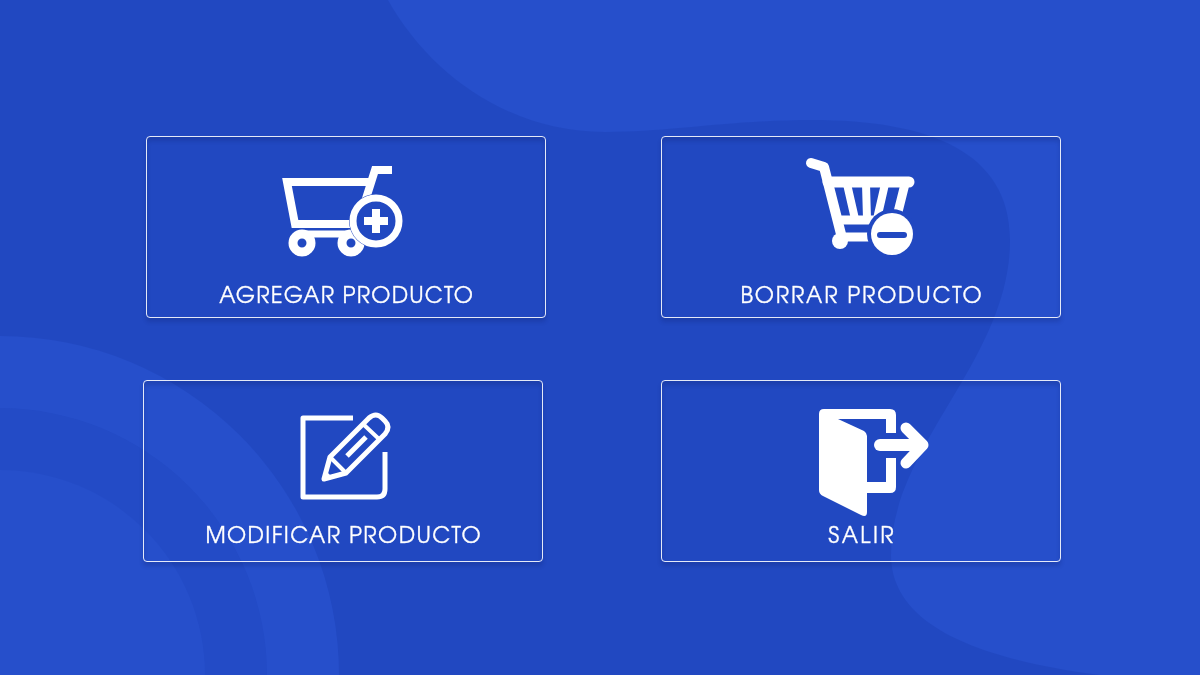
<!DOCTYPE html>
<html lang="es">
<head>
<meta charset="utf-8">
<title>Menú de productos</title>
<style>
:root {
  --base: #2148c1;
  --wave: #264fcb;
  --ring: #234bc6;
  --ink: #ffffff;
  --shade: rgba(10, 25, 90, .2);
}
* { box-sizing: border-box; }
html, body { margin: 0; overflow: hidden; }
.screen {
  position: relative;
  width: 1200px;
  height: 675px;
  overflow: hidden;
  background: var(--base);
}
.backdrop { position: absolute; inset: 0; display: block; }
.menu {
  position: relative;
  display: grid;
  grid-template-columns: 400px 400px;
  grid-template-rows: 182px 182px;
  gap: 62px 118px;
  padding: 136px 139px 113px 143px;
}
.option {
  display: flex;
  flex-direction: column;
  align-items: center;
  border: 1px solid rgba(255, 255, 255, .88);
  border-radius: 4px;
  box-shadow: 0 4px 4px var(--shade), inset 0 4px 4px var(--shade);
  color: var(--ink);
  text-decoration: none;
}
.option.add { position: relative; left: 3px; }
.icon { display: block; flex: none; width: 398px; height: 144px; }
.icon.short { height: 140px; }
.label {
  font: 22px/32px "TeX Gyre Adventor", Inter, sans-serif;
  letter-spacing: var(--track);
  margin-right: calc(0px - var(--track));
  white-space: nowrap;
  -webkit-text-stroke: .4px var(--ink);
}
.add .label { --track: 1.2px; }
.delete .label { --track: 1.8px; }
.edit .label { --track: 1.4px; }
.exit .label { --track: 2.4px; }
.line { fill: none; stroke: var(--ink); }
.solid { fill: var(--ink); }
.gap { fill: var(--base); }
.cut { fill: none; stroke: var(--base); }
</style>
</head>
<body>
<main class="screen">
  <svg class="backdrop" width="1200" height="675" viewBox="0 0 1200 675" aria-hidden="true">
    <path fill="var(--wave)" d="M388 0C430 75 510 132 605 132C670 132 730 120 812 120C930 120 1010 152 1010 240C1010 360 891 445 891 555C891 628 985 660 1100 675H1200V0Z"/>
    <circle cx="0" cy="675" r="339" fill="var(--wave)"/>
    <circle cx="0" cy="675" r="267" fill="var(--ring)"/>
    <circle cx="0" cy="675" r="205" fill="var(--wave)"/>
  </svg>

  <nav class="menu">
    <a class="option add" href="#">
      <svg class="icon" viewBox="147 137 398 144" aria-hidden="true">
        <path class="line" stroke-width="8" d="M392 170H375L358 224H295L287 182H371"/>
        <path class="line" stroke-width="7" d="M300 234H356"/>
        <circle class="gap" cx="302" cy="243" r="7"/>
        <circle class="line" stroke-width="9" cx="302" cy="243" r="9"/>
        <circle class="gap" cx="351" cy="243" r="7"/>
        <circle class="line" stroke-width="9" cx="351" cy="243" r="9"/>
        <circle class="gap" cx="376" cy="221" r="27"/>
        <circle class="line" stroke-width="7" cx="376" cy="221" r="23"/>
        <path class="line" stroke-width="8" d="M364 221H388M376 209V233"/>
      </svg>
      <span class="label">AGREGAR PRODUCTO</span>
    </a>

    <a class="option delete" href="#">
      <svg class="icon" viewBox="662 137 398 144" aria-hidden="true">
        <g class="line" stroke-linecap="round" stroke-linejoin="round">
          <path stroke-width="10" d="M811 163L824 167L842 238"/>
          <path stroke-width="11" d="M828 182H909"/>
          <path stroke-width="9" d="M905 184L896 220H842"/>
          <path stroke-width="8" d="M847 184L855 219M866 184L867 219M885 184L877 219"/>
          <path stroke-width="9" d="M840 237H878"/>
        </g>
        <circle class="solid" cx="840" cy="241" r="8"/>
        <circle class="gap" cx="892" cy="234" r="25"/>
        <circle class="solid" cx="892" cy="234" r="21"/>
        <path class="cut" stroke-width="6" stroke-linecap="round" d="M880 235H904"/>
      </svg>
      <span class="label">BORRAR PRODUCTO</span>
    </a>

    <a class="option edit" href="#">
      <svg class="icon short" viewBox="144 381 398 140" aria-hidden="true">
        <g class="line" stroke-width="5" stroke-linejoin="round">
          <path d="M353 418H303V497H377Q385 497 385 489V452"/>
          <path d="M324 479L330 457L369 418Q376 412 382 418L385 421Q391 427 385 434L346 473Z"/>
          <path stroke-width="4" d="M330 457L346 473M363 424L380 440"/>
          <path d="M347 456L366 437"/>
        </g>
        <path class="solid" d="M322 481L325 470L333 478Z"/>
      </svg>
      <span class="label">MODIFICAR PRODUCTO</span>
    </a>

    <a class="option exit" href="#">
      <svg class="icon short" viewBox="662 381 398 140" aria-hidden="true">
        <path class="solid" d="M824 409H890Q896 409 896 415V433H886V419H838L864 431Q867 433 867 436V482H886V458H896V487Q896 493 890 493H867V512Q867 518 861 515L823 496Q819 494 819 490V414Q819 409 824 409Z"/>
        <g class="line" stroke-linecap="round" stroke-linejoin="round">
          <path stroke-width="12" d="M880 445H916"/>
          <path stroke-width="11" d="M906 428L923 445L906 463"/>
        </g>
      </svg>
      <span class="label">SALIR</span>
    </a>
  </nav>
</main>
</body>
</html>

::::::::

## Problem to solve
What you return should match the material line for line, with the images removed.

## Answer to this problem
<!DOCTYPE html>
<html lang="es">
<head>
<meta charset="utf-8">
<title>Menú de productos</title>
<style>
:root {
  --base: #2148c1;
  --wave: #264fcb;
  --ring: #234bc6;
  --ink: #ffffff;
  --shade: rgba(10, 25, 90, .2);
}
* { box-sizing: border-box; }
html, body { margin: 0; overflow: hidden; }
.screen {
  position: relative;
  width: 1200px;
  height: 675px;
  overflow: hidden;
  background: var(--base);
}
.backdrop { position: absolute; inset: 0; display: block; }
.menu {
  position: relative;
  display: grid;
  grid-template-columns: 400px 400px;
  grid-template-rows: 182px 182px;
  gap: 62px 118px;
  padding: 136px 139px 113px 143px;
}
.option {
  display: flex;
  flex-direction: column;
  align-items: center;
  border: 1px solid rgba(255, 255, 255, .88);
  border-radius: 4px;
  box-shadow: 0 4px 4px var(--shade), inset 0 4px 4px var(--shade);
  color: var(--ink);
  text-decoration: none;
}
.option.add { position: relative; left: 3px; }
.icon { display: block; flex: none; width: 398px; height: 144px; }
.icon.short { height: 140px; }
.label {
  font: 22px/32px "TeX Gyre Adventor", Inter, sans-serif;
  letter-spacing: var(--track);
  margin-right: calc(0px - var(--track));
  white-space: nowrap;
  -webkit-text-stroke: .4px var(--ink);
}
.add .label { --track: 1.2px; }
.delete .label { --track: 1.8px; }
.edit .label { --track: 1.4px; }
.exit .label { --track: 2.4px; }
.line { fill: none; stroke: var(--ink); }
.solid { fill: var(--ink); }
.gap { fill: var(--base); }
.cut { fill: none; stroke: var(--base); }
</style>
</head>
<body>
<main class="screen">
  <svg class="backdrop" width="1200" height="675" viewBox="0 0 1200 675" aria-hidden="true">
    <path fill="var(--wave)" d="M388 0C430 75 510 132 605 132C670 132 730 120 812 120C930 120 1010 152 1010 240C1010 360 891 445 891 555C891 628 985 660 1100 675H1200V0Z"/>
    <circle cx="0" cy="675" r="339" fill="var(--wave)"/>
    <circle cx="0" cy="675" r="267" fill="var(--ring)"/>
    <circle cx="0" cy="675" r="205" fill="var(--wave)"/>
  </svg>

  <nav class="menu">
    <a class="option add" href="#">
      <svg class="icon" viewBox="147 137 398 144" aria-hidden="true">
        <path class="line" stroke-width="8" d="M392 170H375L358 224H295L287 182H371"/>
        <path class="line" stroke-width="7" d="M300 234H356"/>
        <circle class="gap" cx="302" cy="243" r="7"/>
        <circle class="line" stroke-width="9" cx="302" cy="243" r="9"/>
        <circle class="gap" cx="351" cy="243" r="7"/>
        <circle class="line" stroke-width="9" cx="351" cy="243" r="9"/>
        <circle class="gap" cx="376" cy="221" r="27"/>
        <circle class="line" stroke-width="7" cx="376" cy="221" r="23"/>
        <path class="line" stroke-width="8" d="M364 221H388M376 209V233"/>
      </svg>
      <span class="label">AGREGAR PRODUCTO</span>
    </a>

    <a class="option delete" href="#">
      <svg class="icon" viewBox="662 137 398 144" aria-hidden="true">
        <g class="line" stroke-linecap="round" stroke-linejoin="round">
          <path stroke-width="10" d="M811 163L824 167L842 238"/>
          <path stroke-width="11" d="M828 182H909"/>
          <path stroke-width="9" d="M905 184L896 220H842"/>
          <path stroke-width="8" d="M847 184L855 219M866 184L867 219M885 184L877 219"/>
          <path stroke-width="9" d="M840 237H878"/>
        </g>
        <circle class="solid" cx="840" cy="241" r="8"/>
        <circle class="gap" cx="892" cy="234" r="25"/>
        <circle class="solid" cx="892" cy="234" r="21"/>
        <path class="cut" stroke-width="6" stroke-linecap="round" d="M880 235H904"/>
      </svg>
      <span class="label">BORRAR PRODUCTO</span>
    </a>

    <a class="option edit" href="#">
      <svg class="icon short" viewBox="144 381 398 140" aria-hidden="true">
        <g class="line" stroke-width="5" stroke-linejoin="round">
          <path d="M353 418H303V497H377Q385 497 385 489V452"/>
          <path d="M324 479L330 457L369 418Q376 412 382 418L385 421Q391 427 385 434L346 473Z"/>
          <path stroke-width="4" d="M330 457L346 473M363 424L380 440"/>
          <path d="M347 456L366 437"/>
        </g>
        <path class="solid" d="M322 481L325 470L333 478Z"/>
      </svg>
      <span class="label">MODIFICAR PRODUCTO</span>
    </a>

    <a class="option exit" href="#">
      <svg class="icon short" viewBox="662 381 398 140" aria-hidden="true">
        <path class="solid" d="M824 409H890Q896 409 896 415V433H886V419H838L864 431Q867 433 867 436V482H886V458H896V487Q896 493 890 493H867V512Q867 518 861 515L823 496Q819 494 819 490V414Q819 409 824 409Z"/>
        <g class="line" stroke-linecap="round" stroke-linejoin="round">
          <path stroke-width="12" d="M880 445H916"/>
          <path stroke-width="11" d="M906 428L923 445L906 463"/>
        </g>
      </svg>
      <span class="label">SALIR</span>
    </a>
  </nav>
</main>
</body>
</html>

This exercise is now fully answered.